• _REQUIRED WORK_
Note each line of the entries that includes "border". Then copy those lines.

....

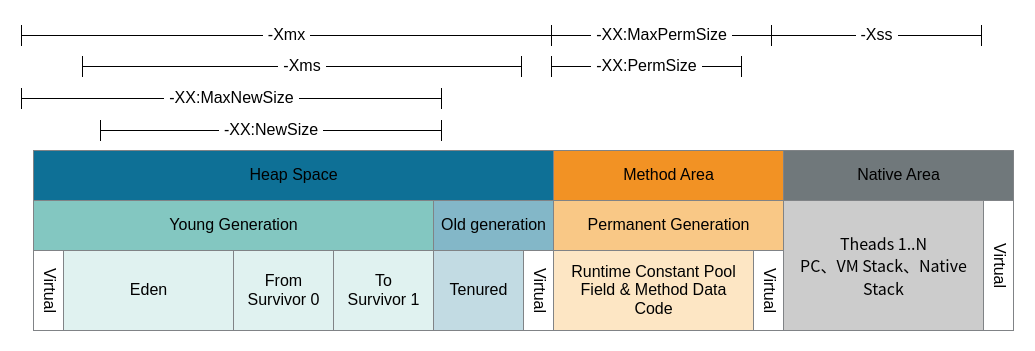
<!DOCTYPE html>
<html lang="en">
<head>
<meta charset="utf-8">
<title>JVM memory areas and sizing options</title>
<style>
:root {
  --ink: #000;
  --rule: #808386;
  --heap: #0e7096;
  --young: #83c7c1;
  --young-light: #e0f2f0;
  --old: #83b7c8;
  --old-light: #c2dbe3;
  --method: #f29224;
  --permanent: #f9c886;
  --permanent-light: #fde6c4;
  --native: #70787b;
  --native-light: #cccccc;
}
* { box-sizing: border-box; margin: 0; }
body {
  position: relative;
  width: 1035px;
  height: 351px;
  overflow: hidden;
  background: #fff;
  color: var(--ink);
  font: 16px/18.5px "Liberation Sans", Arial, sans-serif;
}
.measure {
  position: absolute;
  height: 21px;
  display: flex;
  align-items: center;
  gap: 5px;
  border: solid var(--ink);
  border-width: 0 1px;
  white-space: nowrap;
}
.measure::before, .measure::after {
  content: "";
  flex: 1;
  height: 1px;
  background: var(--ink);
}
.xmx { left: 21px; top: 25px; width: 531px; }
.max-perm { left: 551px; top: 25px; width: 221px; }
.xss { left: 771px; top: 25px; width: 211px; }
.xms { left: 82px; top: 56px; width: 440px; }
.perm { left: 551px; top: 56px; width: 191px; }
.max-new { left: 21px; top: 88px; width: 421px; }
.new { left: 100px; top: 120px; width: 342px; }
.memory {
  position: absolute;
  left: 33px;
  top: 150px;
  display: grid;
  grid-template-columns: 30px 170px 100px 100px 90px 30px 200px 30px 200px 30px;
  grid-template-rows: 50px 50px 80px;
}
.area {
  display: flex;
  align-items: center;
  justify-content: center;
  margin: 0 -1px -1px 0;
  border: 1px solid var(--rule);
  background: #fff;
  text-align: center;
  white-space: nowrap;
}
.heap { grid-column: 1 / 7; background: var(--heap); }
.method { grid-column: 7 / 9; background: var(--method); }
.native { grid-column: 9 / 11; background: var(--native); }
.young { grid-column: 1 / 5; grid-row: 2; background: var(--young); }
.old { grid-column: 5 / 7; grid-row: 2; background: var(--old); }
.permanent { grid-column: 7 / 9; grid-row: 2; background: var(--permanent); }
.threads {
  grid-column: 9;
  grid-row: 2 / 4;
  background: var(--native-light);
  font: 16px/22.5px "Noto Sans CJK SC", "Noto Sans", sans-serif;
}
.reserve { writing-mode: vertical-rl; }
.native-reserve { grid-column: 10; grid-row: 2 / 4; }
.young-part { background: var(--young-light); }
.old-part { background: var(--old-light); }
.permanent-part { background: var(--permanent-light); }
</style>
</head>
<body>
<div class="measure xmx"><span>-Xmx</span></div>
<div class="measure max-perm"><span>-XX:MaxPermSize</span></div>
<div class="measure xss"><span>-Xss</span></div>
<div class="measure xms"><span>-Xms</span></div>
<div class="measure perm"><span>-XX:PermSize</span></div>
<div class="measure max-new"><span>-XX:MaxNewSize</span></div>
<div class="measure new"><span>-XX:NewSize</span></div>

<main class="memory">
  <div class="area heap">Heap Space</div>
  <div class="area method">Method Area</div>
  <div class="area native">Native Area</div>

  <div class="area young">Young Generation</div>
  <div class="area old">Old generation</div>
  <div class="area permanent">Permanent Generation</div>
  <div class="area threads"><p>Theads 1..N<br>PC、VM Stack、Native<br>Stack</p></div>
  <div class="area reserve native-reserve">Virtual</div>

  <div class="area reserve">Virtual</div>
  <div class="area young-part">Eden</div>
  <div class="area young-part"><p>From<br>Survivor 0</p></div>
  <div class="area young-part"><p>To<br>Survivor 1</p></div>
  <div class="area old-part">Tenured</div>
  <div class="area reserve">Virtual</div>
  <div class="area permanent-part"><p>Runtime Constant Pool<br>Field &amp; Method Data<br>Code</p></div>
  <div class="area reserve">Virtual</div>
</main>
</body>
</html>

....

• _REPLY_
* { box-sizing: border-box; margin: 0; }
  border: solid var(--ink);
  border-width: 0 1px;
  border: 1px solid var(--rule);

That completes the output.